Exercise goal>
Scan the entries below. List each line with "axes".

Collection entries

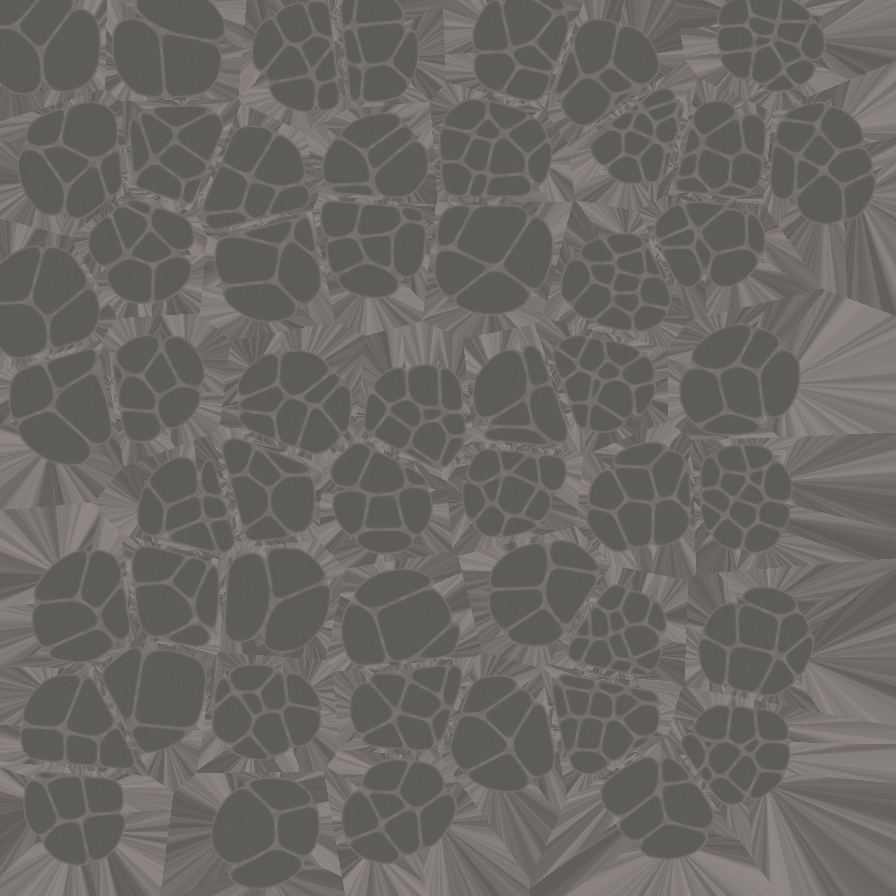
A Shadertoy shader for this texture:

```glsl
// Clusters of dark, rounded stone cells set in a ground of fanned taupe streaks.
// A coarse cellular pattern places the clusters; a weighted cellular pattern
// splits each into cells, and hashed angular bands fan outward from the cells.

const float CLUSTERS = 7.9;        // clusters across the canvas
const float RADIUS = 0.073;        // largest cluster radius
const float GAP = 0.0045;          // least distance from cluster to divide
const float LINE = 0.0016;         // half width of the pale joints
const float MAX_CELLS = 15.0;
const vec2 LOW = vec2(0.035, 0.07);   // limits of the cluster centres
const vec2 HIGH = vec2(0.95, 0.975);
const vec3 STONE = vec3(0.367, 0.360, 0.350);
const vec3 JOINT = vec3(0.475, 0.461, 0.446);
const vec3 STREAK_DARK = vec3(0.375, 0.365, 0.355);
const vec3 STREAK_LIGHT = vec3(0.555, 0.530, 0.512);
const float TAU = 6.2831853;

vec2 hash2(vec2 p) {
    vec3 a = fract(p.xyx * vec3(0.1031, 0.1030, 0.0973));
    a += dot(a, a.yzx + 33.33);
    return fract((a.xx + a.yz) * a.zy);
}

float smoothMin(float a, float b, float k) {
    float h = max(k - abs(a - b), 0.0) / k;
    return min(a, b) - h * h * k * 0.25;
}

vec2 clusterCentre(vec2 id) {
    return (id + 0.5 + 0.62 * (hash2(id + 17.0) - 0.5)) / CLUSTERS;
}

bool onSheet(vec2 c) {
    return all(greaterThan(c, LOW)) && all(lessThan(c, HIGH));
}

// Seed position relative to the cluster centre, with its weight in z
vec3 cellSeed(float k, float count, vec2 id, vec2 axes, float spacing) {
    vec2 h = hash2(id * 7.0 + vec2(k * 3.0 + 5.0, k * 11.0));
    vec2 g = hash2(id * 5.0 + vec2(k * 13.0, 71.0 + k));
    float a = k * 2.39996 + TAU * hash2(id + 41.0).x;
    vec2 s = 0.85 * sqrt((k + 0.5) / count) * vec2(cos(a), sin(a)) * axes;
    return vec3(s + 0.32 * spacing * (h - 0.5), 0.42 * spacing * spacing * (g.x - 0.5));
}

// Piecewise tone around a full turn
float bands(float turn, float count, float key) {
    float x = turn * count;
    float i = floor(x);
    float a = hash2(vec2(mod(i, count), key)).x;
    float b = hash2(vec2(mod(i + 1.0, count), key)).x;
    return mix(a, b, smoothstep(0.75, 1.0, x - i));
}

// Sparse pale flecks
float flecks(vec2 p, float density) {
    vec2 g = p * density;
    vec2 id = floor(g);
    vec2 h = hash2(id + 9.0);
    vec2 d = fract(g) - 0.25 - 0.5 * h;
    float a = TAU * h.y;
    d = mat2(cos(a), -sin(a), sin(a), cos(a)) * d;
    return step(0.72, hash2(id + 83.0).x) * smoothstep(0.2, 0.05, length(d * vec2(0.6, 1.6)));
}

void mainImage(out vec4 fragColor, in vec2 fragCoord) {
    vec2 p = fragCoord / iResolution.xy;
    float px = 0.8 / iResolution.y;
    vec2 base = floor(p * CLUSTERS);

    // Nearest cluster
    float best = 1e5;
    vec2 id = base, centre = p;
    for (int n = 0; n < 25; n++) {
        vec2 other = base + vec2(n % 5 - 2, n / 5 - 2);
        vec2 c = clusterCentre(other);
        float d = distance(p, c);
        if (onSheet(c) && d < best) { best = d; id = other; centre = c; }
    }

    // Distance to the divide between clusters
    float divide = 1.0;
    for (int n = 0; n < 25; n++) {
        vec2 other = base + vec2(n % 5 - 2, n / 5 - 2);
        vec2 c = clusterCentre(other);
        if (onSheet(c) && other != id)
            divide = smoothMin(divide, dot(0.5 * (c + centre) - p, normalize(c - centre)), 0.008);
    }

    // Cluster shape, turned to its own direction
    vec2 h = hash2(id + 3.0), g = hash2(id + 29.0);
    float turn = TAU * h.x;
    vec2 q = mat2(cos(turn), -sin(turn), sin(turn), cos(turn)) * (p - centre);
    vec2 axes = RADIUS * mix(0.9, 1.0, g.x) * vec2(1.0, mix(0.8, 1.0, g.y));
    float count = min(MAX_CELLS, 3.0 + floor(13.0 * h.y * mix(0.25, 1.0, centre.x) + 2.5 * centre.x));
    float spacing = sqrt(0.5 * TAU * axes.x * axes.y / count);

    // Cell that owns this point
    float nearest = 1e5, owner = 0.0;
    vec3 seed = vec3(0.0);
    for (float k = 0.0; k < count; k++) {
        vec3 s = cellSeed(k, count, id, axes, spacing);
        float d = dot(q - s.xy, q - s.xy) - s.z;
        if (d < nearest) { nearest = d; owner = k; seed = s; }
    }

    // Outer outline, then the rounded cell edge inside it
    float rim = (1.0 - length(q / axes)) * axes.y;
    rim = smoothMin(rim, 0.83 * spacing - distance(q, seed.xy), 0.012);
    rim = smoothMin(rim, divide - GAP * mix(0.5, 1.5, h.y), 0.01);
    float edge = rim;
    for (float k = 0.0; k < count; k++) {
        if (k == owner) continue;
        vec3 s = cellSeed(k, count, id, axes, spacing);
        float d = dot(q - s.xy, q - s.xy) - s.z;
        edge = smoothMin(edge, (d - nearest) / (2.0 * distance(s.xy, seed.xy)), 0.16 * spacing);
    }

    // Streaked ground fanning from the owning cell
    vec2 away = q - seed.xy;
    float angle = atan(away.y, away.x) / TAU + 0.5;
    float key = mod(id.x * 31.0 + id.y * 57.0 + owner * 7.0, 400.0) + 3.0;
    float tone = 0.5 * bands(angle, 15.0, key) + 0.32 * bands(angle, 67.0, key + 0.3)
               + 0.18 * bands(angle, 151.0, key + 0.7);
    vec3 color = mix(STREAK_DARK, STREAK_LIGHT, smoothstep(0.1, 0.92, tone));

    // Pale joints and flecked stone
    float wear = 0.5 + 0.25 * sin(p.x * 311.0 + 3.0 * sin(p.y * 173.0)) + 0.25 * sin(p.y * 277.0 + 2.0 * sin(p.x * 211.0));
    vec3 joint = mix(JOINT, STREAK_DARK, 0.4 * wear);
    color = mix(color, joint, smoothstep(-px, px, rim));
    float fleck = flecks(p, 130.0) * wear + 0.6 * flecks(p + 0.37, 230.0);
    vec3 stone = STONE + 0.035 * fleck + 0.02 * smoothstep(0.005, 0.0, edge);
    color = mix(color, stone, smoothstep(-px, px, edge - LINE));
    fragColor = vec4(color, 1.0);
}
```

Task response>
vec3 cellSeed(float k, float count, vec2 id, vec2 axes, float spacing) {
    vec2 s = 0.85 * sqrt((k + 0.5) / count) * vec2(cos(a), sin(a)) * axes;
    vec2 axes = RADIUS * mix(0.9, 1.0, g.x) * vec2(1.0, mix(0.8, 1.0, g.y));
    float spacing = sqrt(0.5 * TAU * axes.x * axes.y / count);
        vec3 s = cellSeed(k, count, id, axes, spacing);
    float rim = (1.0 - length(q / axes)) * axes.y;
        vec3 s = cellSeed(k, count, id, axes, spacing);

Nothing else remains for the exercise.